**Aim of the task:** Starting at the first line of the entries below, please return exactly each line up to and including the one with "grid-template-columns: repeat(7, 37px);"; pictures stay out.

**Data excerpts:**
※ ※ ※
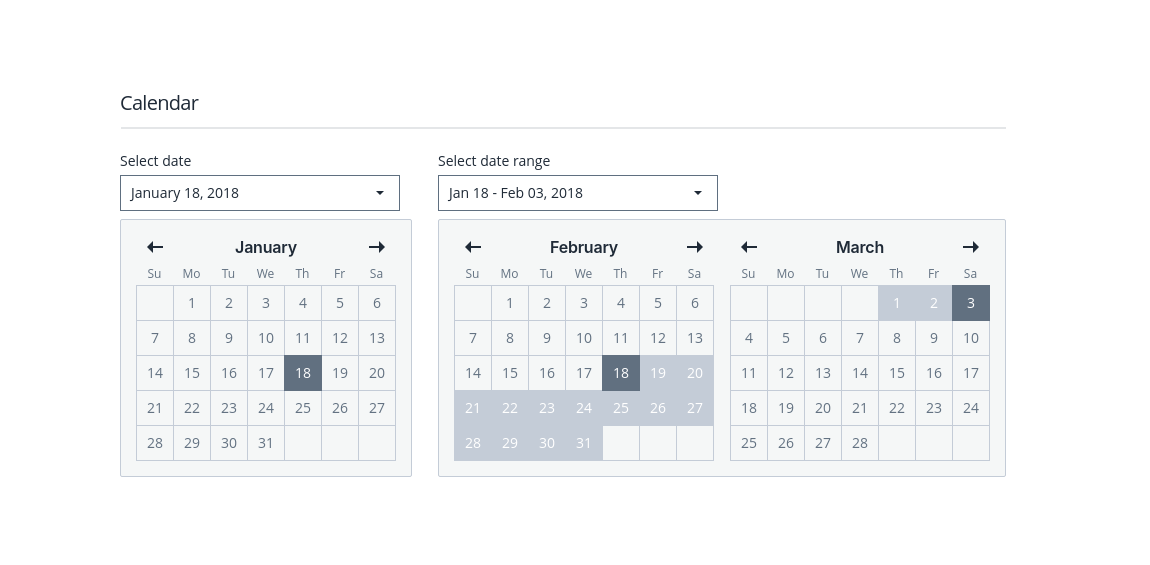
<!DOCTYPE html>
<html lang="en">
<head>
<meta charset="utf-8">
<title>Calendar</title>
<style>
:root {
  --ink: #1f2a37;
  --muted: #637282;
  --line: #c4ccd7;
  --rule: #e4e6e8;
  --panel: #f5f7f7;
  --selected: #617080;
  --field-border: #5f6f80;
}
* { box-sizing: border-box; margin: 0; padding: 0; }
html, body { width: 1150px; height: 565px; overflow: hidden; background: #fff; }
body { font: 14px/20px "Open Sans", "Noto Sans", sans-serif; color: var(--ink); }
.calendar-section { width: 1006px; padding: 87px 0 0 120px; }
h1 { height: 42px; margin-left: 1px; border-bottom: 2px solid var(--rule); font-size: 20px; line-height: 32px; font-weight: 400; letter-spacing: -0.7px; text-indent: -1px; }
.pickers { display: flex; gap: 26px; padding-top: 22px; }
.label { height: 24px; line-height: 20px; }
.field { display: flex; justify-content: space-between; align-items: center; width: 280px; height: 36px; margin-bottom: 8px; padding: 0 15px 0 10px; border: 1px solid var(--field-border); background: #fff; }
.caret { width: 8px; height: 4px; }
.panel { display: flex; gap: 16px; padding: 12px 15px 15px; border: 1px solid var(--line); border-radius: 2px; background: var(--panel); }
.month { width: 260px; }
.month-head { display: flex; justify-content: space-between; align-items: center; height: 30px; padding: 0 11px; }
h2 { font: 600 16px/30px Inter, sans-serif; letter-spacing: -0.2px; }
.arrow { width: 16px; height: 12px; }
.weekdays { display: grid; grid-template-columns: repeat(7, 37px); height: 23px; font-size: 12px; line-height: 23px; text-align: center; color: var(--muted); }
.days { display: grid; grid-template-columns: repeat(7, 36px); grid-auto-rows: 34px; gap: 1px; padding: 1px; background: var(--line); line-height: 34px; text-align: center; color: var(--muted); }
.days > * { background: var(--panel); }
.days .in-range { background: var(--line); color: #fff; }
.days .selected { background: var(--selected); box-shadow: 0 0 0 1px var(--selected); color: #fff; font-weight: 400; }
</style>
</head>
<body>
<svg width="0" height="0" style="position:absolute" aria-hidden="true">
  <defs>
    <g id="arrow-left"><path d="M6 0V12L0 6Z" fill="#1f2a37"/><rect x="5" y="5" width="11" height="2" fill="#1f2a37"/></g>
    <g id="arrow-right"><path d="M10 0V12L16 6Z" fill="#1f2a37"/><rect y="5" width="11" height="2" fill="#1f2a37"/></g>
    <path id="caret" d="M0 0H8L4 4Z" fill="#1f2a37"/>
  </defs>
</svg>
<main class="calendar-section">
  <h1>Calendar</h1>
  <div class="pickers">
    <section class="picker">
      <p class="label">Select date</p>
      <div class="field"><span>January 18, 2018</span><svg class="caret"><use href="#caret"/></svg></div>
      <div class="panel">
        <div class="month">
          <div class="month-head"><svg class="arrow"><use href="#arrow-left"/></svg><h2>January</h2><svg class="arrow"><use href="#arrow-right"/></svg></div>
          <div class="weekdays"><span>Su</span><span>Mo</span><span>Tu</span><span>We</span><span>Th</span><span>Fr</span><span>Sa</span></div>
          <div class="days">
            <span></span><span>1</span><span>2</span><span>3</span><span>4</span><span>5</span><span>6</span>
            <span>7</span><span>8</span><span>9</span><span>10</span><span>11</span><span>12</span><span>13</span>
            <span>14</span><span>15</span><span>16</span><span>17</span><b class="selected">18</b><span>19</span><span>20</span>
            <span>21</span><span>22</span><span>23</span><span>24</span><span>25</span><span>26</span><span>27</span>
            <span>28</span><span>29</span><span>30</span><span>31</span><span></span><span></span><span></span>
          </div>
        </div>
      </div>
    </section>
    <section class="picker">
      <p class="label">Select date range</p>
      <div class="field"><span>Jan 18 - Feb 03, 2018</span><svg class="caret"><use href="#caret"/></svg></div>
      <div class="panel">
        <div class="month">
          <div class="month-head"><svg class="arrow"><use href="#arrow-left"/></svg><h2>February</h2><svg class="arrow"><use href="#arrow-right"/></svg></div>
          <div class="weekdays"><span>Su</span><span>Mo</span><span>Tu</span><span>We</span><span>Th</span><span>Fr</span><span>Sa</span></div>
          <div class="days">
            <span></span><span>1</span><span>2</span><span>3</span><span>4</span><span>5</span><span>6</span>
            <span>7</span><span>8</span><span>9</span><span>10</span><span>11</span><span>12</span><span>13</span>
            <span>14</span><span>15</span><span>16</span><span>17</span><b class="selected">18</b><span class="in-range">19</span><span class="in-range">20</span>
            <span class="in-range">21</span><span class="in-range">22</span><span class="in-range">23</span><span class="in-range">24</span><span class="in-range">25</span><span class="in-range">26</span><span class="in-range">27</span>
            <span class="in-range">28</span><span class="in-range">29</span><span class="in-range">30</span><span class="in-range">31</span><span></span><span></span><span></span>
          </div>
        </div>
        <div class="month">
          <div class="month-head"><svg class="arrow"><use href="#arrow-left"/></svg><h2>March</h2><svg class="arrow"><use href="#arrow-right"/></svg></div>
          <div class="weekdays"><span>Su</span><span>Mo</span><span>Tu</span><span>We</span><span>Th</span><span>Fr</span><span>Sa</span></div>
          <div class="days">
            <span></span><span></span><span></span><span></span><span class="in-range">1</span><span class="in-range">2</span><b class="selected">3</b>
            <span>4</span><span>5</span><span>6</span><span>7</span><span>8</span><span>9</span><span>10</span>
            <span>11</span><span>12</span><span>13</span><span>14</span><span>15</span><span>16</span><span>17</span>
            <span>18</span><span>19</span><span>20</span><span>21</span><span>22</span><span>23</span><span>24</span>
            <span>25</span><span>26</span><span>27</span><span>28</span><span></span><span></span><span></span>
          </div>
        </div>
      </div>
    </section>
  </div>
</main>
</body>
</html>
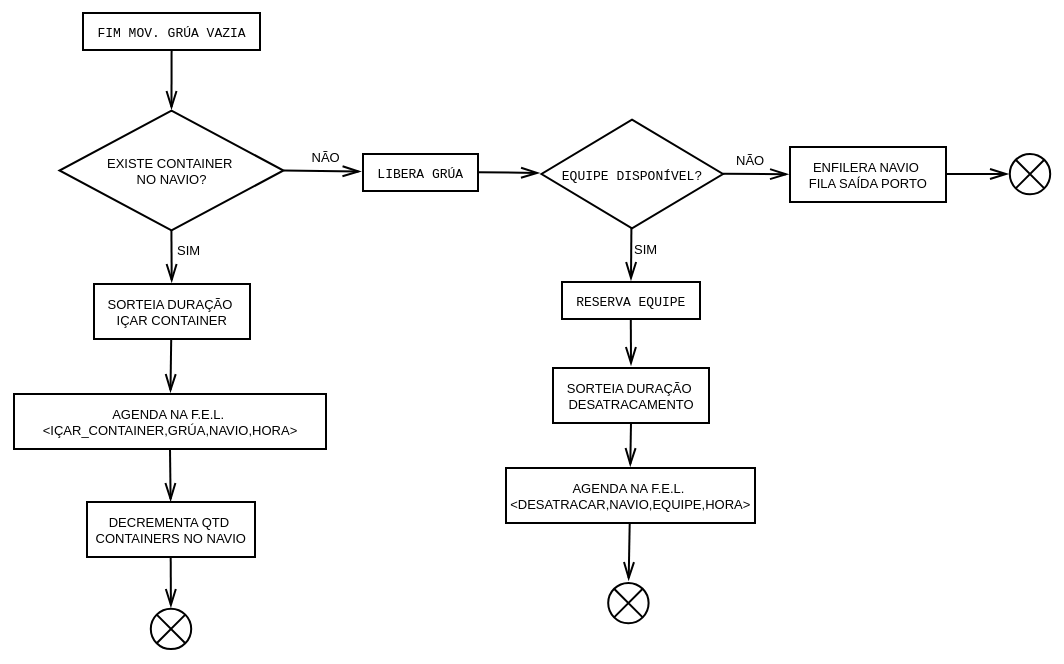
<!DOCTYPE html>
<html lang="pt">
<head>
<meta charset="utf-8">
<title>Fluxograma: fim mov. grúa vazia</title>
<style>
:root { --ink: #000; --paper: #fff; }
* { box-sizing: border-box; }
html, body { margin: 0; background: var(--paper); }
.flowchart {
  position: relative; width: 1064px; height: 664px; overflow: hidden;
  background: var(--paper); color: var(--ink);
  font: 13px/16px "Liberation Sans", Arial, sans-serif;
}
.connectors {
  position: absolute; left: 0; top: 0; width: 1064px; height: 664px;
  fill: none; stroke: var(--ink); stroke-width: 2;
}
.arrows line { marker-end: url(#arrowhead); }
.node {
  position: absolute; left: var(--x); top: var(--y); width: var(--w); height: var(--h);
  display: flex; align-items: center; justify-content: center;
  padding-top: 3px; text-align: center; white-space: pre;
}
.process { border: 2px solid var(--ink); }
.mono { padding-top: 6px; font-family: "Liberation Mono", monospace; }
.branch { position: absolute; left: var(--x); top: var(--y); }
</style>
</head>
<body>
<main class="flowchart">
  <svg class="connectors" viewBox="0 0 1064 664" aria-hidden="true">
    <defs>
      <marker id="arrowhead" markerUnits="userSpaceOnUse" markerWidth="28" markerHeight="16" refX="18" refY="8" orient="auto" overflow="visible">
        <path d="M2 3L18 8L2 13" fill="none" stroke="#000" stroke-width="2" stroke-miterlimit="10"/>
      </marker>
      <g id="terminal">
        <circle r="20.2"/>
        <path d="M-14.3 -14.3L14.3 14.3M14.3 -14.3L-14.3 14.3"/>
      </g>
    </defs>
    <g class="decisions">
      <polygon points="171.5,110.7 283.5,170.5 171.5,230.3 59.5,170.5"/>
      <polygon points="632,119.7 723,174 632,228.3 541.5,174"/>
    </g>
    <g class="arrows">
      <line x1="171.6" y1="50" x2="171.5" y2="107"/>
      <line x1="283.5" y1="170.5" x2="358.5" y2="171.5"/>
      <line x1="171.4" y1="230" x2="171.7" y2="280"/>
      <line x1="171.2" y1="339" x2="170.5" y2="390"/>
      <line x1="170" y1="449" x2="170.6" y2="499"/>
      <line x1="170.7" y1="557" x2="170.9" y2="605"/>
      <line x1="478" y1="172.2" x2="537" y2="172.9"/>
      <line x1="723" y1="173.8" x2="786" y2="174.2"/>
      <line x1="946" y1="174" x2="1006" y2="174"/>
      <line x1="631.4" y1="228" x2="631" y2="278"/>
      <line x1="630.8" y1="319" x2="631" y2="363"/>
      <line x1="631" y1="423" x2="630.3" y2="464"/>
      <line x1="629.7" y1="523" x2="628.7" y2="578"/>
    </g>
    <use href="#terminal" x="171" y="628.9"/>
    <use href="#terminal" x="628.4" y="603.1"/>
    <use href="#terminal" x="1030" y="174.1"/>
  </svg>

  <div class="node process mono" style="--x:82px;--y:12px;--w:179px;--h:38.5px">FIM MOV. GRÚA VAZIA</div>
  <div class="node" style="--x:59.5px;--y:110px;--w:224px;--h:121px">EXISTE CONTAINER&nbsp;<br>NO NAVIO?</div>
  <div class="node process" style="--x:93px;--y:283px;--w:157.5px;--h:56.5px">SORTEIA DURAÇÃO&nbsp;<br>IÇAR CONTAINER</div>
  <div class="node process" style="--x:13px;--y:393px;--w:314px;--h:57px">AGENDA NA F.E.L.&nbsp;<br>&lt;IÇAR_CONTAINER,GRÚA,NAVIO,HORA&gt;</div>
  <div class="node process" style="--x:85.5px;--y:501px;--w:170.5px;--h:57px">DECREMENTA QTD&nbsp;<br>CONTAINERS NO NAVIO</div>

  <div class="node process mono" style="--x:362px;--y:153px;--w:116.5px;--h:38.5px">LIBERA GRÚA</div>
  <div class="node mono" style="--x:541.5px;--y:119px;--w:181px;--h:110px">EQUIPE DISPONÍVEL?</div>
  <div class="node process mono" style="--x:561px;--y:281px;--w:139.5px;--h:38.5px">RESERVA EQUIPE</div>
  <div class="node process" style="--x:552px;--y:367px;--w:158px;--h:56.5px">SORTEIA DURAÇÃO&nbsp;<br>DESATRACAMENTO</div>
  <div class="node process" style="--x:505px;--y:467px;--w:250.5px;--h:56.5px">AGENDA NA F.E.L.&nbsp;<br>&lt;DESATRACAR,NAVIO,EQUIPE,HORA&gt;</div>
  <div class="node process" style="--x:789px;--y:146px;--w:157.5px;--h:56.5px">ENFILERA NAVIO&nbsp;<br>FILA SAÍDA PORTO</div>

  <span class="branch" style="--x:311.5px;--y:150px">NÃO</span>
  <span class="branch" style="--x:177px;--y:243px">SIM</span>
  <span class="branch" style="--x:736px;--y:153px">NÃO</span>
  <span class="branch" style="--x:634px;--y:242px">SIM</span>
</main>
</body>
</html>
※ ※ ※
**Problem solution:**
<!DOCTYPE html>
<html lang="en">
<head>
<meta charset="utf-8">
<title>Calendar</title>
<style>
:root {
  --ink: #1f2a37;
  --muted: #637282;
  --line: #c4ccd7;
  --rule: #e4e6e8;
  --panel: #f5f7f7;
  --selected: #617080;
  --field-border: #5f6f80;
}
* { box-sizing: border-box; margin: 0; padding: 0; }
html, body { width: 1150px; height: 565px; overflow: hidden; background: #fff; }
body { font: 14px/20px "Open Sans", "Noto Sans", sans-serif; color: var(--ink); }
.calendar-section { width: 1006px; padding: 87px 0 0 120px; }
h1 { height: 42px; margin-left: 1px; border-bottom: 2px solid var(--rule); font-size: 20px; line-height: 32px; font-weight: 400; letter-spacing: -0.7px; text-indent: -1px; }
.pickers { display: flex; gap: 26px; padding-top: 22px; }
.label { height: 24px; line-height: 20px; }
.field { display: flex; justify-content: space-between; align-items: center; width: 280px; height: 36px; margin-bottom: 8px; padding: 0 15px 0 10px; border: 1px solid var(--field-border); background: #fff; }
.caret { width: 8px; height: 4px; }
.panel { display: flex; gap: 16px; padding: 12px 15px 15px; border: 1px solid var(--line); border-radius: 2px; background: var(--panel); }
.month { width: 260px; }
.month-head { display: flex; justify-content: space-between; align-items: center; height: 30px; padding: 0 11px; }
h2 { font: 600 16px/30px Inter, sans-serif; letter-spacing: -0.2px; }
.arrow { width: 16px; height: 12px; }
.weekdays { display: grid; grid-template-columns: repeat(7, 37px); height: 23px; font-size: 12px; line-height: 23px; text-align: center; color: var(--muted); }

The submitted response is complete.